Anton Chekhov (Playwright, 1860-1904) is one of the great writers of the modern period, famous and influential as a playwright and short story writer. Born in the provincial town of Taganrog, the grandson of a serf and son of a shopkeeper who fled to Moscow to escape creditors, Chekhov began writing while still a student in medical school, publishing humorous sketches and anecdotes to help support his family. Upon graduation, writing became his main interest and occupation, although he practiced medicine his entire life.

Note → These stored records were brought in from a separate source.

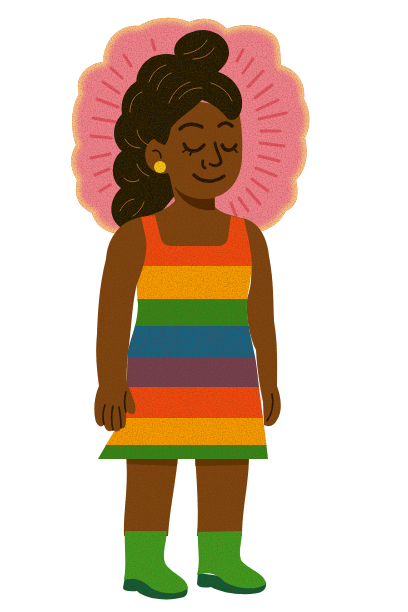
<!DOCTYPE html>
<html lang="en">
<head>
<meta charset="utf-8">
<title>Woman in a rainbow dress</title>
<style>
:root {
  --paper: #ffffff;
  --petal: #f0808a;
  --petal-edge: #fbc37c;
  --petal-ray: #e2525f;
  --hair: #211a0e;
  --hair-line: #a8692a;
  --skin: #7f4517;
  --skin-shade: #512709;
  --ink: #24150a;
  --gold: #f3c31c;
  --red: #f04a12;
  --amber: #f59a05;
  --green: #36851c;
  --blue: #13627f;
  --plum: #76404f;
  --boot: #3f9a22;
  --sole: #0e5a35;
}
html, body { margin: 0; background: var(--paper); }
body { width: 408px; height: 612px; overflow: hidden; }
svg { display: block; }
.rays { stroke: var(--petal-ray); stroke-width: 3; stroke-linecap: round; fill: none; }
.hair { fill: var(--hair); }
.hair-lines { stroke: var(--hair-line); stroke-width: 1; stroke-linecap: round; fill: none; }
.skin { fill: var(--skin); }
.features { stroke: var(--ink); stroke-width: 3.4; stroke-linecap: round; stroke-linejoin: round; fill: none; }
.creases { stroke: var(--ink); stroke-width: 1.6; stroke-linecap: round; fill: none; }
</style>
</head>
<body>
<svg width="408" height="612" viewBox="0 0 408 612" role="img" aria-label="Smiling woman with closed eyes, a pink flower behind her head, a rainbow striped dress and green boots">
  <defs>
    <filter id="grain" x="0" y="0" width="100%" height="100%">
      <feTurbulence type="fractalNoise" baseFrequency="0.8" numOctaves="2" seed="4" result="noise"/>
      <feColorMatrix in="noise" type="matrix" values="0 0 0 0 0.1  0 0 0 0 0.04  0 0 0 0 0  0.9 0 0 0 -0.36" result="specks"/>
      <feComposite in="specks" in2="SourceGraphic" operator="in" result="texture"/>
      <feMerge><feMergeNode in="SourceGraphic"/><feMergeNode in="texture"/></feMerge>
    </filter>
    <filter id="soft" x="-10%" y="-10%" width="120%" height="120%"><feGaussianBlur stdDeviation="2"/></filter>
    <path id="flower-shape" d="M113 233C103 230 95 224 92 213C80 208 73 197 77 180C70 169 69 156 76 145C70 130 71 106 79 94C74 78 86 64 103 62C104 40 119 24 139 26C154 17 172 15 189 22C203 16 217 18 227 29C243 22 263 25 276 37C281 44 280 56 281 65C297 70 306 83 304 99C311 111 311 126 305 138C309 155 306 170 296 180C299 194 298 206 286 211C281 221 272 228 262 231L215 236Z"/>
    <path id="dress-shape" d="M140 217L155 215L161 239Q163 246 171 246L218 246Q226 246 228 238L231 216L244 219C247 232 251 248 252 264C251 285 246 295 247 310C248 332 255 350 257 370C260 398 265 430 268 459L98 459C105 447 115 428 126 415C128 394 126 376 128 350C132 334 138 322 138 304C136 288 136 274 143 262C147 246 145 230 140 217Z"/>
    <clipPath id="flower-clip"><use href="#flower-shape"/></clipPath>
    <clipPath id="dress-clip"><use href="#dress-shape"/></clipPath>
  </defs>

  <g id="figure" filter="url(#grain)">
    <g id="flower">
      <use href="#flower-shape" fill="var(--petal)"/>
      <g clip-path="url(#flower-clip)">
        <use href="#flower-shape" fill="none" stroke="var(--petal-edge)" stroke-width="9" filter="url(#soft)"/>
      </g>
      <g class="rays">
        <path d="M124 55L131 66M111 68L122 78M103 82L119 93M97 99L118 107M93 118L116 122M91 136L111 138M91 158L110 154M95 175L109 169M100 191L110 185M152 40L155 50M243 50L237 61M253 59L243 73M263 71L248 87M272 85L255 98M278 100L257 110M286 113L259 119M261 131L280 131M260 143L284 146M259 156L279 161M256 168L276 176M252 179L268 191M247 189L260 204M239 198L248 211M231 203L236 216"/>
      </g>
    </g>

    <g id="back-hair" class="hair">
      <path d="M152 77C134 77 119 93 122 114C110 127 113 143 122 151C110 160 110 180 121 188C109 199 107 219 122 228C135 232 151 221 163 210L181 188L176 110Z"/>
    </g>

    <g id="legs">
      <path class="skin" d="M126 455L178 455C176 482 170 506 168 536L124 536C123 512 129 486 126 455Z"/>
      <path class="skin" d="M195 455L249 455C249 484 242 508 242 536L197 536C199 510 197 484 195 455Z"/>
      <path d="M127 458L178 458L177 466L127 464ZM195 458L249 458L248 465L195 466Z" fill="var(--skin-shade)" opacity=".55"/>
    </g>

    <g id="boots">
      <path d="M125 577L123 588Q124 592 137 591C145 599 168 602 184 597Q189 594 187 586Z" fill="var(--sole)"/>
      <path d="M125 531L167 531C166 544 162 553 165 563C170 573 187 577 188 588C181 595 162 595 151 588C141 578 133 578 124 580C127 562 124 548 125 531Z" fill="var(--boot)"/>
      <path d="M198 573L197 584Q199 589 211 587C221 593 247 597 261 592Q267 589 266 582Z" fill="var(--sole)"/>
      <path d="M198 532L242 531C242 542 238 551 241 560C247 569 265 573 266 584C257 591 237 589 225 582C215 572 207 572 197 575C201 560 197 546 198 532Z" fill="var(--boot)"/>
    </g>

    <g id="torso">
      <path class="skin" d="M170 178L215 190L215 207C220 213 231 215 244 219L238 262L144 262L140 218C155 214 168 209 175 201Z"/>
      <path d="M174 186C184 198 200 201 214 198L215 210C198 212 181 203 174 186Z" fill="var(--skin-shade)"/>
    </g>

    <path id="right-arm" class="skin" d="M243 218C259 222 267 237 269 256C274 283 273 301 274 321C278 344 277 367 277 386C281 397 283 411 277 420C273 427 268 427 264 425L263 402C260 387 257 369 256 350C248 333 246 313 247 299C252 285 252 273 250 258Z"/>
    <path class="creases" d="M272 394C274 405 272 414 267 421"/>

    <g id="dress">
      <g clip-path="url(#dress-clip)">
        <rect x="90" y="210" width="190" height="57" fill="var(--red)"/>
        <rect x="90" y="266" width="190" height="34" fill="var(--amber)"/>
        <rect x="90" y="299" width="190" height="28" fill="var(--green)"/>
        <rect x="90" y="326" width="190" height="32" fill="var(--blue)"/>
        <rect x="90" y="357" width="190" height="31" fill="var(--plum)"/>
        <rect x="90" y="387" width="190" height="32" fill="var(--red)"/>
        <rect x="90" y="418" width="190" height="28" fill="var(--amber)"/>
        <rect x="90" y="445" width="190" height="15" fill="var(--green)"/>
      </g>
    </g>

    <g id="left-arm">
      <path class="skin" d="M141 217C120 221 108 237 106 259C99 287 98 311 97 334C95 354 97 371 99 386C94 397 93 412 96 422Q100 429 104 425Q107 434 113 430Q118 434 121 428Q126 430 126 420L126 410C133 418 137 414 135 404C132 395 130 390 127 383C126 368 128 354 130 336C132 318 133 299 137 284C143 269 148 253 146 239Z"/>
      <path class="creases" d="M104 424C102 417 103 411 105 405M113 430C111 421 111 414 113 406M121 428C121 420 120 413 119 407M126 412C124 405 124 399 126 392"/>
    </g>

    <g id="head">
      <path class="skin" d="M176 98L238 108C242 124 243 140 242 158C241 179 230 195 211 198C191 201 175 191 168 173C156 176 145 168 145 154C146 141 155 135 165 140Z"/>
      <path class="hair" d="M165 145C152 142 144 127 151 113C136 99 133 79 140 69C147 56 161 52 175 55C171 43 184 31 203 30C220 31 230 42 229 54C228 62 223 67 218 72C234 77 244 92 242 107C240 118 234 122 228 119C221 110 212 103 202 100C190 112 179 117 171 128C169 137 168 141 165 145Z"/>
      <g class="hair-lines">
        <path d="M184 54C193 53 203 48 207 40M193 59C202 59 210 55 214 48M149 82C152 73 158 67 166 65M157 90C159 82 164 76 171 73M169 103C173 92 180 85 190 82M179 99C184 92 192 87 202 88M211 83C221 86 228 92 232 101M130 112C130 102 135 94 142 92M125 139C128 145 134 148 140 148M137 130C138 137 142 142 148 145M124 178C128 182 134 183 139 180M137 164C139 170 143 174 149 176M120 211C123 204 128 200 134 199M133 216C138 213 142 208 144 202"/>
      </g>
      <path class="creases" d="M153 151C157 149 161 152 161 158"/>
      <circle id="earring" cx="160" cy="167" r="6" fill="var(--gold)"/>
      <g class="features">
        <path d="M180 129C186 123 195 123 202 127M219 126C223 122 228 122 232 126"/>
        <path d="M184 144C187 152 197 154 204 145M222 145C225 152 232 152 236 145"/>
        <path d="M187 149L183 152M192 151L190 155M234 149L237 152" stroke-width="1.8"/>
        <path d="M215 143C216 151 221 157 221 162C219 166 214 167 210 164M203 161C202 164 203 167 205 168" stroke-width="2.8"/>
        <path d="M194 175C202 183 215 183 224 176"/>
      </g>
    </g>
  </g>
</svg>
</body>
</html>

Chekhov’s earliest plays were short sketches, such as The Bear (1888) and The Wedding (1889), now considered comic masterpieces. With the encouragement of his editors and other writers, Chekhov began to aspire to more serious work, largely focused on short stories. He published over 500 stories in his lifetime, including the often-anthologized “The Lady with the Little Dog.” His early attempts at drama met with failure, but drew the attention of Vladimir Nemirovich-Danchenko and Constantin Stanislavski, the directors of the Moscow Art Theater. They revived The Seagull in 1898 and premiered Uncle Vanya (1899), Three Sisters (1901), and The Cherry Orchard (1904). His work found a home at the theater and helped lay the foundation for the international reputation of the Moscow Art Theater and of Stanislavki, whose theories of acting, which emphasize naturalism and ensemble, revolutionized twentieth-century theater.
At the age of 24, Chekhov suffered his first lung hemorrhage, caused by tuberculosis, a disease that required repeated periods of convalescence and was incurable, bringing an early death. As a physician, Chekhov knew his fate, but he did not get diagnosed or treated for many years. In 1892, he began splitting his time between Moscow and his small country estate of Melikhovo, about 40 miles south of Moscow, where he lived with his family, planted trees, built schools and a clinic, and treated the local peasants. In 1897, he was finally persuaded to enter a sanitarium, and consequently moved to a villa he built in Yalta, whose climate was more suited to his declining health. In 1901, he married the actress Olga Knipper, a member of the Moscow Art Theater, and died in 1904 in the German spa town of Badenweiler.
Together with Henrik Ibsen and August Strindberg, Chekhov was instrumental in the development of modern drama. His contribution, so unique as to require the term “Chekhovian,” includes an emphasis on the detailed actions of daily life and the importance of subtext—unspoken emotions and motivations. His plays do not focus on the action, and there is no antagonist, finality or closure. Resisting the sensationalism and melodrama of his contemporaries, his tone is mildly ironic, and combines immensely comic moments with despondency, loneliness and other dark elements of the human condition. Chekhov’s characters surrender to life’s disappointments but do not give into despair. They experience the pain of self-recognition, question the meaning of human existence, but find solace, often in work. Chekhov’s influence can be seen in the later plays of George Bernard Shaw, such as Heartbreak House, and the work of Samuel Beckett.